### [Task statement]
Beneath this line are the data; copy exactly the part of them that opens with the line containing "523C330 560 450" and closes with the line containing "460C333 500 332", and only that part.

### [Given data]
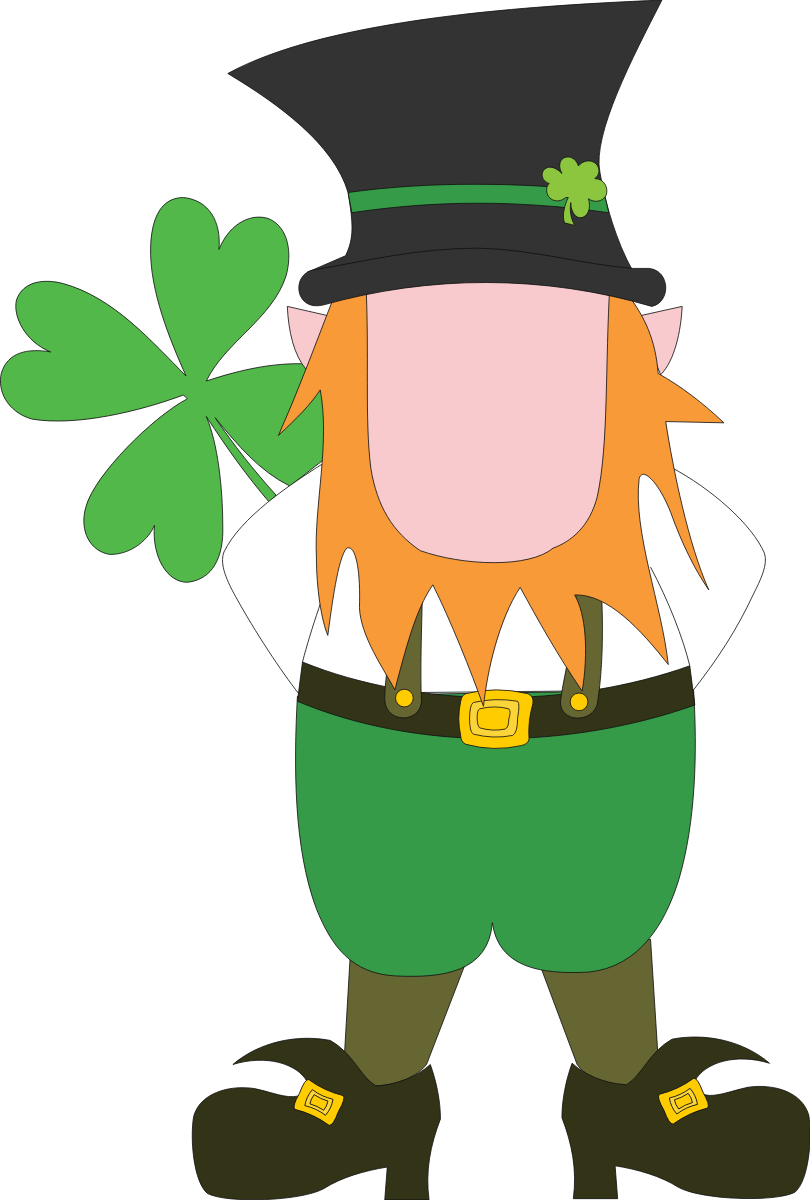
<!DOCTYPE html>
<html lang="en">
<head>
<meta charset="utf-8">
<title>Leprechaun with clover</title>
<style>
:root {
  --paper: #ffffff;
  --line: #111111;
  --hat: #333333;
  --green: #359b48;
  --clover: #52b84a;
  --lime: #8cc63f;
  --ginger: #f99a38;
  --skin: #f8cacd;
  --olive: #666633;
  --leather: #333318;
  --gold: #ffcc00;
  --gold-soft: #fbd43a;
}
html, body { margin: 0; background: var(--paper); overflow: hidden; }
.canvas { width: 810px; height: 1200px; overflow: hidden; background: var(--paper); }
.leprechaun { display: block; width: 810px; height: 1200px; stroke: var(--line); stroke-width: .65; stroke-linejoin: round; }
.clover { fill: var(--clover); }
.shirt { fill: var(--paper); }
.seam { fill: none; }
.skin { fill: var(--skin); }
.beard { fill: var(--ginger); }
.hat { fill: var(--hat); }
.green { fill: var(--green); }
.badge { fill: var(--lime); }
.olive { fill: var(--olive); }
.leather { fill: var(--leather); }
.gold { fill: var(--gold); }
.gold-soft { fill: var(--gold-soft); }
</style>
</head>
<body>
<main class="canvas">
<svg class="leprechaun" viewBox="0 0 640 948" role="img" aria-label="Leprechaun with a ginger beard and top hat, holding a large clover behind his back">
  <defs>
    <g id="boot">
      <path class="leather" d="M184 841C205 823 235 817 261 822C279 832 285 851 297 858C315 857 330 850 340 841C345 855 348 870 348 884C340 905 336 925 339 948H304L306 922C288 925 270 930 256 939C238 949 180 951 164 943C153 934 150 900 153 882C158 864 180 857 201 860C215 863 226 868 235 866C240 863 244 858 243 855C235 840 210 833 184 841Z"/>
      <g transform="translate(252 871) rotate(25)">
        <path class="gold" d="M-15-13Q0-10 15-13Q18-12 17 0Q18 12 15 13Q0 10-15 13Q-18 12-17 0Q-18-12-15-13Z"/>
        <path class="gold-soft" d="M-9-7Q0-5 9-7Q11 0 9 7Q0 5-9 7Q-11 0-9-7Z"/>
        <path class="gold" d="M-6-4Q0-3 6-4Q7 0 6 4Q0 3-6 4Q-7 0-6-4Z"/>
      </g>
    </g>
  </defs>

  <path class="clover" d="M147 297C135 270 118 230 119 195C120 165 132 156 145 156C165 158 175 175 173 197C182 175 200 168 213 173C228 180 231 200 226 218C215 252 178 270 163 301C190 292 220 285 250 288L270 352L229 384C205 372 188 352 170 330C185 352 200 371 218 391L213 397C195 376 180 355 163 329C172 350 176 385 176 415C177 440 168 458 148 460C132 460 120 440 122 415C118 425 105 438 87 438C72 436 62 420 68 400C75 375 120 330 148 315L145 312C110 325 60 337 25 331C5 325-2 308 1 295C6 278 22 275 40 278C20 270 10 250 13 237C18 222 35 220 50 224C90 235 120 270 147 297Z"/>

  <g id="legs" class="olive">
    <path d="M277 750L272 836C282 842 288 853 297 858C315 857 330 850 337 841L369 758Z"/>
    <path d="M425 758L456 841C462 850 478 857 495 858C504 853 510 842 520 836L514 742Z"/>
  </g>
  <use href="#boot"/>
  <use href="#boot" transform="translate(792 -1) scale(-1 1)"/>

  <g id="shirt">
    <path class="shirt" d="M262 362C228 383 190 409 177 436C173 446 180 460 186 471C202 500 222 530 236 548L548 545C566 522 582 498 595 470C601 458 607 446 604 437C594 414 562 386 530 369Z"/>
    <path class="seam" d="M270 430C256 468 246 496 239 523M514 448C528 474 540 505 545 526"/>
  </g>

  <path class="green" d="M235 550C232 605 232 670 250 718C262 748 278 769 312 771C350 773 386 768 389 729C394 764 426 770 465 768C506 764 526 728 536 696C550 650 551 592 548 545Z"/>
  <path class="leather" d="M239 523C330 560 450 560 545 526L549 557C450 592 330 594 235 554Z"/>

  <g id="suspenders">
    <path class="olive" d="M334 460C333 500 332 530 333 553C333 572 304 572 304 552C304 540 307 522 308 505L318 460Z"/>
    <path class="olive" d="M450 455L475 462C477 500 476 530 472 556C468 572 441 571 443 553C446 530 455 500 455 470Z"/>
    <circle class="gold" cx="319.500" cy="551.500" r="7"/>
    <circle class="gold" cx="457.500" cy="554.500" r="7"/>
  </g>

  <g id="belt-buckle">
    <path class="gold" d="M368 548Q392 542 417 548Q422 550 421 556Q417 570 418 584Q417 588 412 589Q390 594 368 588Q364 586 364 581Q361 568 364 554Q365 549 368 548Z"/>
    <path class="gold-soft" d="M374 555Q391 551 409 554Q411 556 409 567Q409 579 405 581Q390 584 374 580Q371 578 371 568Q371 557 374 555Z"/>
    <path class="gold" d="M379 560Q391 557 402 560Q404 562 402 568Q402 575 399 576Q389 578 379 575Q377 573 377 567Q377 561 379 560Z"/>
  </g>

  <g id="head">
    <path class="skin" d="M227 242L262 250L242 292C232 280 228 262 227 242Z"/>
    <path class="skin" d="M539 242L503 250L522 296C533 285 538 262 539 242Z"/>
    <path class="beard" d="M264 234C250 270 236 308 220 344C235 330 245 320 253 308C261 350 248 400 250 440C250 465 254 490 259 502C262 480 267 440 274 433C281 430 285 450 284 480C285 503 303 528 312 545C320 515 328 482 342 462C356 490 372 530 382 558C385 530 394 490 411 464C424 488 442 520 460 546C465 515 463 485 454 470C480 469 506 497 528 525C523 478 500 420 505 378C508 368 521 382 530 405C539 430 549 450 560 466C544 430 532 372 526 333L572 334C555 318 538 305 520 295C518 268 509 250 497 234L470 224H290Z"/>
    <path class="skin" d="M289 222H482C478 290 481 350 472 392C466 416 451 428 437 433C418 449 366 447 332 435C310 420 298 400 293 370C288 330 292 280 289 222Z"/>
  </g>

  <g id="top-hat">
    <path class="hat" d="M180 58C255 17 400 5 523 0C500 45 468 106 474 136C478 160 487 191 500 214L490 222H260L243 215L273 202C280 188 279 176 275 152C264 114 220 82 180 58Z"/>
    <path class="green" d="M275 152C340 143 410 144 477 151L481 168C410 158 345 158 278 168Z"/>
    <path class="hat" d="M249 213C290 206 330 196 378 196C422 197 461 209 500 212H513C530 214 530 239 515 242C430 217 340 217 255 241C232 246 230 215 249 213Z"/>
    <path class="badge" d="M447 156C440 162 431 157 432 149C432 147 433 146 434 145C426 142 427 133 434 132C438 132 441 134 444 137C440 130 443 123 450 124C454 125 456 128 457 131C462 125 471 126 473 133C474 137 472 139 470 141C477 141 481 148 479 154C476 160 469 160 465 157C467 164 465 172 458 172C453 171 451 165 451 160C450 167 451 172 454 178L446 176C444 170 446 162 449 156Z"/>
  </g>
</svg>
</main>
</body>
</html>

...

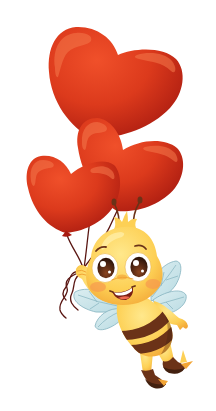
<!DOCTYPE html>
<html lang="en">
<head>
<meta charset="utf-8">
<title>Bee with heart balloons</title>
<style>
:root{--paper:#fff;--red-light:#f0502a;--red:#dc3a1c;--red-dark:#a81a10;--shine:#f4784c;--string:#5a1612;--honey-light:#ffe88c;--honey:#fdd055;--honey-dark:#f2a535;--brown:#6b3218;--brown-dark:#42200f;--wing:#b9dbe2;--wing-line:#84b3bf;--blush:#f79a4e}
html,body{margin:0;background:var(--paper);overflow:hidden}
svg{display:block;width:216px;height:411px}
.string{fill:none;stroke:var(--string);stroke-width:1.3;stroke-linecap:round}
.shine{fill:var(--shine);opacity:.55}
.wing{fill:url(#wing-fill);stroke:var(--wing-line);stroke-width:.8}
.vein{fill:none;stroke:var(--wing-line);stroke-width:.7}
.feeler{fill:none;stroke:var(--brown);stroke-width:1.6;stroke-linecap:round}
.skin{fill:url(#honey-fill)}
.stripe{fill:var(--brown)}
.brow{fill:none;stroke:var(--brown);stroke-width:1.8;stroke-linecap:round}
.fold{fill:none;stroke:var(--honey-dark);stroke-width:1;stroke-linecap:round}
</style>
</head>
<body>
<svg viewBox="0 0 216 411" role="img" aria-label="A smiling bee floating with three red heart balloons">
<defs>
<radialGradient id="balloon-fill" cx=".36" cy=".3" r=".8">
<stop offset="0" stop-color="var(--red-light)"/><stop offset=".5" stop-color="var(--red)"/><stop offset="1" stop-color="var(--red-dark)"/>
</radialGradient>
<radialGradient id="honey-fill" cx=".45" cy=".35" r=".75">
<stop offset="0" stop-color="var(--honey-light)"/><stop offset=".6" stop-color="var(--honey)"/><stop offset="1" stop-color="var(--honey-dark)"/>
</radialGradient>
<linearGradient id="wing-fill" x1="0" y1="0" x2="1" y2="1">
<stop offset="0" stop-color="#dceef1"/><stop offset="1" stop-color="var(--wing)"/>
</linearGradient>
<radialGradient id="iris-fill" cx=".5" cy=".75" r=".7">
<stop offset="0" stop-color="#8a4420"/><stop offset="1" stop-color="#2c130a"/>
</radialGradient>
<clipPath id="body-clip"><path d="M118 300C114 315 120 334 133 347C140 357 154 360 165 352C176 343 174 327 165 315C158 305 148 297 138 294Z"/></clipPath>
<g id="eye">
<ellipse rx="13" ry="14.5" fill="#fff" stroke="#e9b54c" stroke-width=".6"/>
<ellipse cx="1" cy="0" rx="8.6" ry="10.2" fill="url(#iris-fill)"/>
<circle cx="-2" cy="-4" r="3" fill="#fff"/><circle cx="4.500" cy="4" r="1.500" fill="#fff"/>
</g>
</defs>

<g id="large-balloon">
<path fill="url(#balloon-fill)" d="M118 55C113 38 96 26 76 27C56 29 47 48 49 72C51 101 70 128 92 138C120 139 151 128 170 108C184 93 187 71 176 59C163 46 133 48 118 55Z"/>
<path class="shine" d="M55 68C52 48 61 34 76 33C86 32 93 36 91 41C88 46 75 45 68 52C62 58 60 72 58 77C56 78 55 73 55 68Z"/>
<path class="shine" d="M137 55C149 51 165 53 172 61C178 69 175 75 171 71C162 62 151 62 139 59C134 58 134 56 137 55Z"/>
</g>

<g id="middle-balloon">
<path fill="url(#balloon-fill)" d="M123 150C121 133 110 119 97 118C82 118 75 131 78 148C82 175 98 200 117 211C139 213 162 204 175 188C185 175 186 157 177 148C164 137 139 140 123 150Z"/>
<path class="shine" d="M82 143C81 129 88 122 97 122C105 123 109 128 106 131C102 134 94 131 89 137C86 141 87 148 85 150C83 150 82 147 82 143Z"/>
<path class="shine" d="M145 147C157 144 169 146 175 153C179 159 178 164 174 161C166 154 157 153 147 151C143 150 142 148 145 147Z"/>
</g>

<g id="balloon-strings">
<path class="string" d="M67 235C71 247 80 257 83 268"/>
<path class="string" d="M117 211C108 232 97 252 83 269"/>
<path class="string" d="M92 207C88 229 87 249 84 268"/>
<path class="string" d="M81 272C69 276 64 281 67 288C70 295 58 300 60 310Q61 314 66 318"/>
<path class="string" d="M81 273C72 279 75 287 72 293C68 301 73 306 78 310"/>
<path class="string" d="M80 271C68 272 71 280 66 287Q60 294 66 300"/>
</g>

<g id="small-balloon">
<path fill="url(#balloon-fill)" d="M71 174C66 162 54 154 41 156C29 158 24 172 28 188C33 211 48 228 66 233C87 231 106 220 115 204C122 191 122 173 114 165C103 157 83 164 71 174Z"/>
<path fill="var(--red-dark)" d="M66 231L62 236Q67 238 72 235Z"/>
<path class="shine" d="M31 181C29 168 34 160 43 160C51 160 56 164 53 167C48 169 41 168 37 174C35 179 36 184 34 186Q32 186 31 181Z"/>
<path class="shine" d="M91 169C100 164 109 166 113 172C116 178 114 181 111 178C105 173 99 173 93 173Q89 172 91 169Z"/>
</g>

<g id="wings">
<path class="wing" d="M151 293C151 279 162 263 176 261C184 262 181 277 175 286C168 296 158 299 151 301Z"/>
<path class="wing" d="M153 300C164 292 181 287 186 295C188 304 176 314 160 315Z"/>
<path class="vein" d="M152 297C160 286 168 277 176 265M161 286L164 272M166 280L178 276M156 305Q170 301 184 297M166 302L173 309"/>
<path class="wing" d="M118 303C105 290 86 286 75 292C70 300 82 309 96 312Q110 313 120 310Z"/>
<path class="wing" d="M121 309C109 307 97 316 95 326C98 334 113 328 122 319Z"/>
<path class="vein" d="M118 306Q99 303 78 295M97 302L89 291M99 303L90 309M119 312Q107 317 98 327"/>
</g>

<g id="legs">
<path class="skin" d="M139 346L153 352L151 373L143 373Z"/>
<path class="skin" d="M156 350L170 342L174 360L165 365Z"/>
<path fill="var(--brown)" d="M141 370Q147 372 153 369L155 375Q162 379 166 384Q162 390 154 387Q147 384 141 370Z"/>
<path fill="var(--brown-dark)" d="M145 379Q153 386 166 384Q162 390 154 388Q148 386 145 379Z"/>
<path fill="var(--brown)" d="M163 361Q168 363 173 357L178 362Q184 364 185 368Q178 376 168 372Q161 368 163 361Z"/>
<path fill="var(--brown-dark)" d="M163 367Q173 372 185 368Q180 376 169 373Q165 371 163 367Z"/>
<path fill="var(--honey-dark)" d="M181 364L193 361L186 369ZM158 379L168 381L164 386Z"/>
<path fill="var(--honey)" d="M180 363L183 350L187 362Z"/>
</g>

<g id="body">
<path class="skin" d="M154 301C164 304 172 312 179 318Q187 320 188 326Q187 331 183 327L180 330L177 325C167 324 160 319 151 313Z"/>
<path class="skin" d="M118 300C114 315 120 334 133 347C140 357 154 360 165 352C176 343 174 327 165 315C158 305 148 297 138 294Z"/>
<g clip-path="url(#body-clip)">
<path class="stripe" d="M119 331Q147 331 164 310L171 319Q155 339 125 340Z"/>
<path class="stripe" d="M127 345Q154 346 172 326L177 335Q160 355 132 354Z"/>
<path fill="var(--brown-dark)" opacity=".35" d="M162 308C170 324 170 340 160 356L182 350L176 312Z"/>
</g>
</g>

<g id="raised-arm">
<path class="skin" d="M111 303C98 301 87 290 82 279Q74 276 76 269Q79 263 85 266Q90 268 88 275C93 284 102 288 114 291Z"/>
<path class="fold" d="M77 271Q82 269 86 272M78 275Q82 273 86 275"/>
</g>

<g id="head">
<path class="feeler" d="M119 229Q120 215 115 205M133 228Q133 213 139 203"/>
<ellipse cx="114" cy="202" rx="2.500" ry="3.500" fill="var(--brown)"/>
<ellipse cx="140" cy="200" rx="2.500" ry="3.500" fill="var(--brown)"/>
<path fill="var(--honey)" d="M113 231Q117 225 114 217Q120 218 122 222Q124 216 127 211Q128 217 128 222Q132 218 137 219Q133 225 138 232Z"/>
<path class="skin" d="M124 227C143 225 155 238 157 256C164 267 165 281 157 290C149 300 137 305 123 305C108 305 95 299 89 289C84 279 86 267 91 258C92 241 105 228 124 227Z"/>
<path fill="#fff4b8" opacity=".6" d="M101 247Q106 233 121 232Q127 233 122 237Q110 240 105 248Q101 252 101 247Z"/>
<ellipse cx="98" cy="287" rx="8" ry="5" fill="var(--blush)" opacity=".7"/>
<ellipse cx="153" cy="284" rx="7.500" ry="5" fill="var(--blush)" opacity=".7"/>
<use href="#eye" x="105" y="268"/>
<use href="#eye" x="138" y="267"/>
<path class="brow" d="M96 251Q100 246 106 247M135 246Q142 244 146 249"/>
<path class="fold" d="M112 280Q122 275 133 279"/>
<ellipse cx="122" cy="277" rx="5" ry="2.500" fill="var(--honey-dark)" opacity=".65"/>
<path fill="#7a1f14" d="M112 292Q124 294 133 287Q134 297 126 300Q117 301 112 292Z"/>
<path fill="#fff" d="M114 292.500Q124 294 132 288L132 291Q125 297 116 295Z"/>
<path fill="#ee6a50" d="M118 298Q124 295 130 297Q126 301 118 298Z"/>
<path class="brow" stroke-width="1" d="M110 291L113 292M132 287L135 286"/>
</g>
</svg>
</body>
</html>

### [Completed exercise]
  <path class="leather" d="M239 523C330 560 450 560 545 526L549 557C450 592 330 594 235 554Z"/>

  <g id="suspenders">
    <path class="olive" d="M334 460C333 500 332 530 333 553C333 572 304 572 304 552C304 540 307 522 308 505L318 460Z"/>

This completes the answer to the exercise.